Tyler Blackmon ’16, elections coordinator for the Yale College Democrats and a staff columnist for the News, said Visconti’s clarity regarding his positions on these issues has made him an attractive candidate for conservative voters.

“Visconti offers at least a clear position for Republican voters, even if it is a little far right,” Blackmon said.

In an interview with the News in late August, Yale College Republicans President Andrea Barragan ’16 said Visconti’s candidacy could potentially complicate conservatives’ effort to unseat Malloy, but added that the Independent candidate could also not ultimately impact the race. Of 15 Yale students interviewed, only two said that they knew of Visconti.

While some said Visconti is pulling votes from his Republican opponent, others said there is a fair share of Democrats supporting Visconti over Malloy. Gary Rose, political science professor at Sacred Heart University, said that despite Visconti’s own political affiliation as Republican, only about 50 percent of Visconti’s voters would say their second-choice candidate was Foley, while the other half would support Malloy as an alternative. But Blackmon said he thinks the nine percent supporting Visconti is mostly Republican.

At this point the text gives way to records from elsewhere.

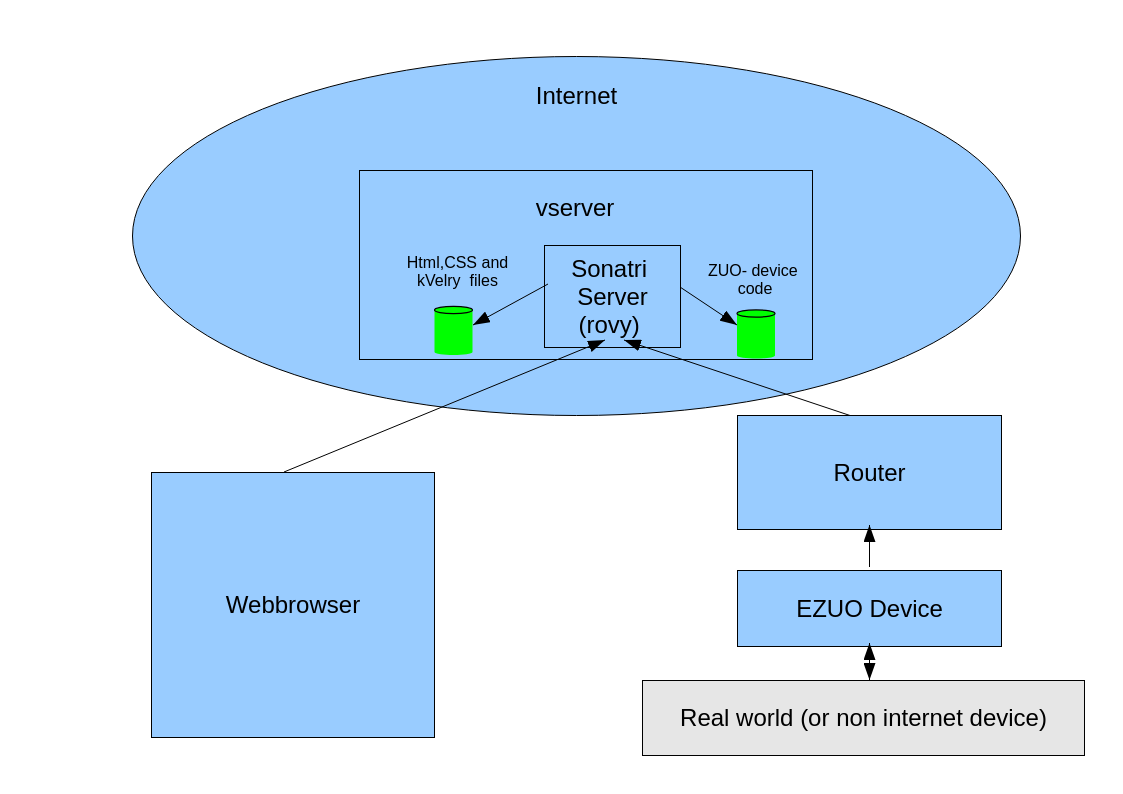
<!DOCTYPE html>
<html lang="en">
<head>
<meta charset="utf-8">
<title>System architecture</title>
<style>
:root {
  --paper: #ffffff;
  --node: #99ccff;
  --outside: #e6e6e6;
  --storage: #00ff00;
  --ink: #000000;
}
* { box-sizing: border-box; margin: 0; }
body {
  width: 1123px;
  height: 794px;
  overflow: hidden;
  background: var(--paper);
}
.diagram {
  position: relative;
  width: 1123px;
  height: 794px;
  overflow: hidden;
  color: var(--ink);
  font: 24px/28px "Liberation Sans", Arial, sans-serif;
  text-align: center;
}
.layer { position: absolute; left: 0; top: 0; display: block; }
.node {
  position: absolute;
  display: flex;
  align-items: center;
  justify-content: center;
  background: var(--node);
  border: 1px solid var(--ink);
  white-space: pre;
}
.label { position: absolute; white-space: pre; }
.internet-label { left: 476px; top: 82px; width: 201px; }
.vserver { left: 359px; top: 170px; width: 454px; height: 190px; }
.vserver-label { left: 475px; top: 194px; width: 200px; }
.app-server { left: 544px; top: 245px; width: 137px; height: 103px; }
.files-label, .code-label { font-size: 16px; line-height: 18px; }
.files-label { left: 378px; top: 254px; width: 159px; }
.code-label { left: 700px; top: 262px; width: 110px; }
.browser { left: 151px; top: 472px; width: 284px; height: 266px; }
.router { left: 737px; top: 415px; width: 265px; height: 115px; }
.device { left: 737px; top: 570px; width: 265px; height: 77px; }
.real-world { left: 642px; top: 680px; width: 443px; height: 76px; background: var(--outside); }
.cloud { fill: var(--node); stroke: var(--ink); }
.storage-body { fill: var(--storage); }
.storage-lid { fill: var(--storage); stroke: var(--ink); stroke-width: 1.2; }
.links line { stroke: var(--ink); stroke-width: 1; marker-end: url(#arrowhead); }
.links .two-way { marker-start: url(#arrowhead); }
</style>
</head>
<body>
<main class="diagram">
  <svg class="layer" width="1123" height="794" viewBox="0 0 1123 794" aria-hidden="true">
    <ellipse class="cloud" cx="576.5" cy="236" rx="444" ry="179.5"/>
  </svg>

  <p class="label internet-label">Internet</p>
  <div class="node vserver"></div>
  <p class="label vserver-label">vserver</p>
  <div class="node app-server"><p>Sonatri <br>Server<br>(rovy) </p></div>
  <p class="label files-label">Html,CSS and<br>kVelry  files</p>
  <p class="label code-label">ZUO- device <br>code</p>
  <div class="node browser">Webbrowser</div>
  <div class="node router">Router</div>
  <div class="node device">EZUO Device</div>
  <div class="node real-world">Real world (or non internet device)</div>

  <svg class="layer" width="1123" height="794" viewBox="0 0 1123 794" aria-hidden="true">
    <defs>
      <marker id="arrowhead" markerUnits="userSpaceOnUse" markerWidth="17" markerHeight="12" refX="17" refY="6" orient="auto-start-reverse">
        <polygon points="0,0 17,6 0,12"/>
      </marker>
      <g id="storage">
        <path class="storage-body" d="M0 4V46C0 50 38 50 38 46V4Z"/>
        <ellipse class="storage-lid" cx="19" cy="4" rx="19" ry="3.6"/>
      </g>
    </defs>
    <use href="#storage" x="434.5" y="306"/>
    <use href="#storage" x="737" y="309.5"/>
    <g class="links">
      <line x1="548" y1="284" x2="473" y2="325"/>
      <line x1="680" y1="287" x2="737" y2="325"/>
      <line x1="284" y1="472" x2="605" y2="340"/>
      <line x1="850" y1="415.5" x2="624" y2="340"/>
      <line x1="869.5" y1="567" x2="869.5" y2="525"/>
      <line class="two-way" x1="869.5" y1="643" x2="869.5" y2="680"/>
    </g>
  </svg>
</main>
</body>
</html>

According to Rose, the 4.5 percent of voters that Visconti is taking from Foley are Second Amendment enthusiasts — Connecticut residents unsatisfied with Foley’s position on the Newtown bill against gun violence.

“If the legislature handed me a repeal provision of that bill, I would sign it,” Foley said at a debate on Oct. 9. “That’s not saying I would seek repeal of the bill.”

According to Rose, Foley’s opposition to the gun bill stems from his belief that the bill, in its current state, is unclear about the distinction between gun rights of citizens with histories of mental health issues and the rights of those without.

In contrast, Visconti has stated explicitly on his campaign website that, if elected, he will submit a bill to repeal Malloy’s gun law package. In a debate last week, Visconti said Connecticut gun owners have unjustly been blamed for the fatal shooting at Sandy Hook last year.

Rose said the gun-enthusiast voters in support of Visconti are not all Republicans. Indeed, some of the Connecticut citizens attracted to the Independent candidate’s platform for its defense of the Second Amendment are Democrats who own guns, he said.

According to Rose, Visconti’s position on the state’s Common Core standards, which require students to take certain additional tests and standardize math and English curriculums in public schools, has also attracted teachers in both high-achieving districts and inner-city schools. He added that teachers in high-achieving districts believe that the standards are “dumbing down” their curriculums, while inner-city teachers take issue with the pressure to meet the several standards.

Rose said he believes that the nine percent of Connecticut residents currently supporting Visconti are doing so to make a statement against one of these two issues.

“I think it’s largely a protest vote,” he said. “I would say it’s disaffected Democrats and disaffected Republicans who are just against the system of government and against the candidates nominated by the two parties,” he said.

Visconti faced Malloy in a debate last Thursday, which Foley did not attend. Visconti underscored his opposition to Malloy’s gun bill and to the Common Core standards, but Malloy geared his attacks towards Foley instead of Visconti. He criticized Foley for sitting out the debate, dubbing the decision “rude.”